### Task statement:
Each line of the data that includes "function" must be copied.

[Saved data entries]
• • • • •

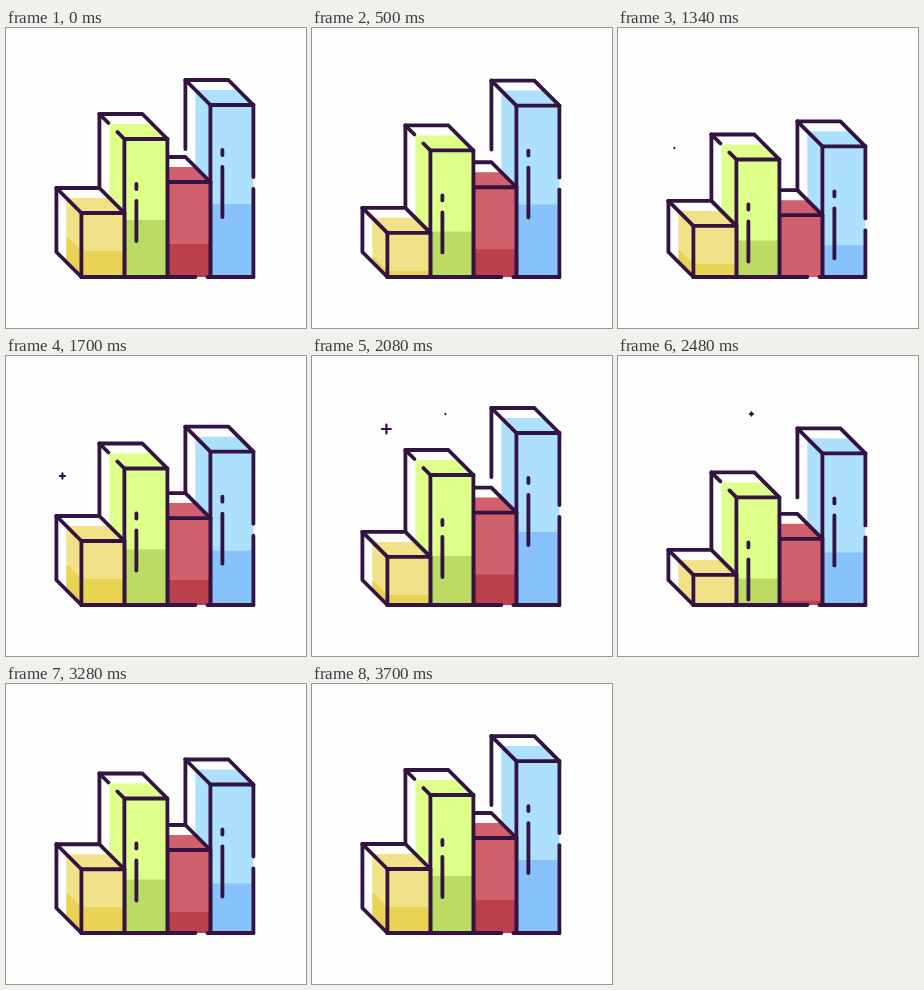
An HTML page with a canvas that plays this animation: 300 px wide and 300 px high, repeating every 3720 ms.

```html
<!DOCTYPE html>
<html lang="en">
<head>
<meta charset="utf-8">
<title>Bar chart</title>
<style>
html, body { margin: 0; width: 100%; height: 100%; overflow: hidden; background: #fdfdfd; }
canvas { display: block; width: 300px; height: 300px; }
</style>
</head>
<body>
<canvas id="stage"></canvas>
<script>
const LOOP = 3720, CYCLE = 1640, BASE = 248, WIDTH = 43, DEPTH = 25;
const PAPER = '#fdfdfd', INK = '#331342';
const canvas = document.getElementById('stage');
const ctx = canvas.getContext('2d');
const dpr = window.devicePixelRatio || 1;
canvas.width = canvas.height = 300 * dpr;

// Back to front; shade, back, gap and tick are measured from the bar's top edge.
const bars = [
  { x: 204, top: 76, drop: 42.3, delay: 440, light: '#ace0fc', dark: '#87c3fa',
    shade: 99, back: 44, gap: [74, 82], tick: [216, 112] },
  { x: 161, top: 153, drop: 39.5, delay: 306, light: '#d0606b', dark: '#ba404c', shade: 62 },
  { x: 118, top: 110, drop: 33.2, delay: 173, light: '#dfff8b', dark: '#bbdb64',
    shade: 81, cut: true, tick: [130, 102] },
  { x: 75, top: 184, drop: 34, delay: 48, light: '#f1e28a', dark: '#e8d352', shade: 38 }
];

function barTop(bar, t) {
  const p = Math.min(Math.max(t - bar.delay, 0), 2 * CYCLE) / CYCLE;
  return bar.top + bar.drop * (1 - Math.cos(2 * Math.PI * p)) / 2;
}

function fill(color, points) {
  ctx.beginPath();
  points.forEach(p => ctx.lineTo(...p));
  ctx.closePath();
  ctx.fillStyle = color;
  ctx.fill();
}

function line(...points) {
  ctx.beginPath();
  points.forEach(p => ctx.lineTo(...p));
  ctx.stroke();
}

// Silhouette of a box with the given depth.
function box(x, y, d) {
  const r = x + WIDTH;
  return [[x - d, y - d], [r - d, y - d], [r, y], [r, BASE], [x, BASE], [x - d, BASE - d]];
}

function drawBar(bar, t) {
  const { x } = bar, r = x + WIDTH, y = barTop(bar, t);
  const level = Math.min(y + bar.shade, BASE);
  fill(PAPER, box(x, y, DEPTH));
  fill(bar.light, box(x, y, 15));
  fill(bar.dark, [[x - 15, level - 15], [x, level], [r, level], [r, BASE], [x, BASE], [x - 15, BASE - 15]]);

  const bx = x - DEPTH, by = y - DEPTH;
  if (bar.back) line([bx, y + bar.back], [bx, by]);
  else line([x, BASE], [bx, BASE - DEPTH], [bx, by]);
  line([bx, by], [r - DEPTH, by], [r, y]);
  if (bar.cut) {
    line([bx, by], [bx + 9, by + 9]);
    line([x - 7, y - 7], [x, y]);
  } else {
    line([bx, by], [x, y]);
  }
  line([x, BASE], [x, y], [r, y]);
  if (bar.gap) {
    line([r, y], [r, y + bar.gap[0] - 2]);
    line([r, y + bar.gap[1] + 2], [r, BASE]);
  } else {
    line([r, y], [r, BASE]);
  }
  if (bar.tick) {
    const [tx, end] = bar.tick;
    line([tx, y + 45], [tx, y + 50]);
    line([tx, y + 62], [tx, y + end]);
  }
}

const sparkles = [[56, 119, 1315], [74, 72, 1840], [133, 57, 2055]];

function drawSparkle([x, y, start], t) {
  const p = (t - start) / 480;
  if (p <= 0 || p >= 1) return;
  const s = 4.5 * Math.sin(Math.PI * p);
  ctx.lineWidth = Math.min(2.2, s * 1.5);
  line([x - s, y], [x + s, y]);
  line([x, y - s], [x, y + s]);
}

function draw(t) {
  ctx.setTransform(dpr, 0, 0, dpr, 0, 0);
  ctx.fillStyle = PAPER;
  ctx.fillRect(0, 0, 300, 300);
  ctx.translate(0.4, 1);
  ctx.strokeStyle = INK;
  ctx.lineCap = ctx.lineJoin = 'round';
  ctx.lineWidth = 3.8;
  bars.forEach(bar => drawBar(bar, t));
  line([75, BASE], [189, BASE]);
  line([201, BASE], [247, BASE]);
  sparkles.forEach(s => drawSparkle(s, t));
}

function frame() {
  draw(performance.now() % LOOP);
  requestAnimationFrame(frame);
}
frame();
</script>
</body>
</html>
```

• • • • •

### Answer to this task:
function barTop(bar, t) {
function fill(color, points) {
function line(...points) {
function box(x, y, d) {
function drawBar(bar, t) {
function drawSparkle([x, y, start], t) {
function draw(t) {
function frame() {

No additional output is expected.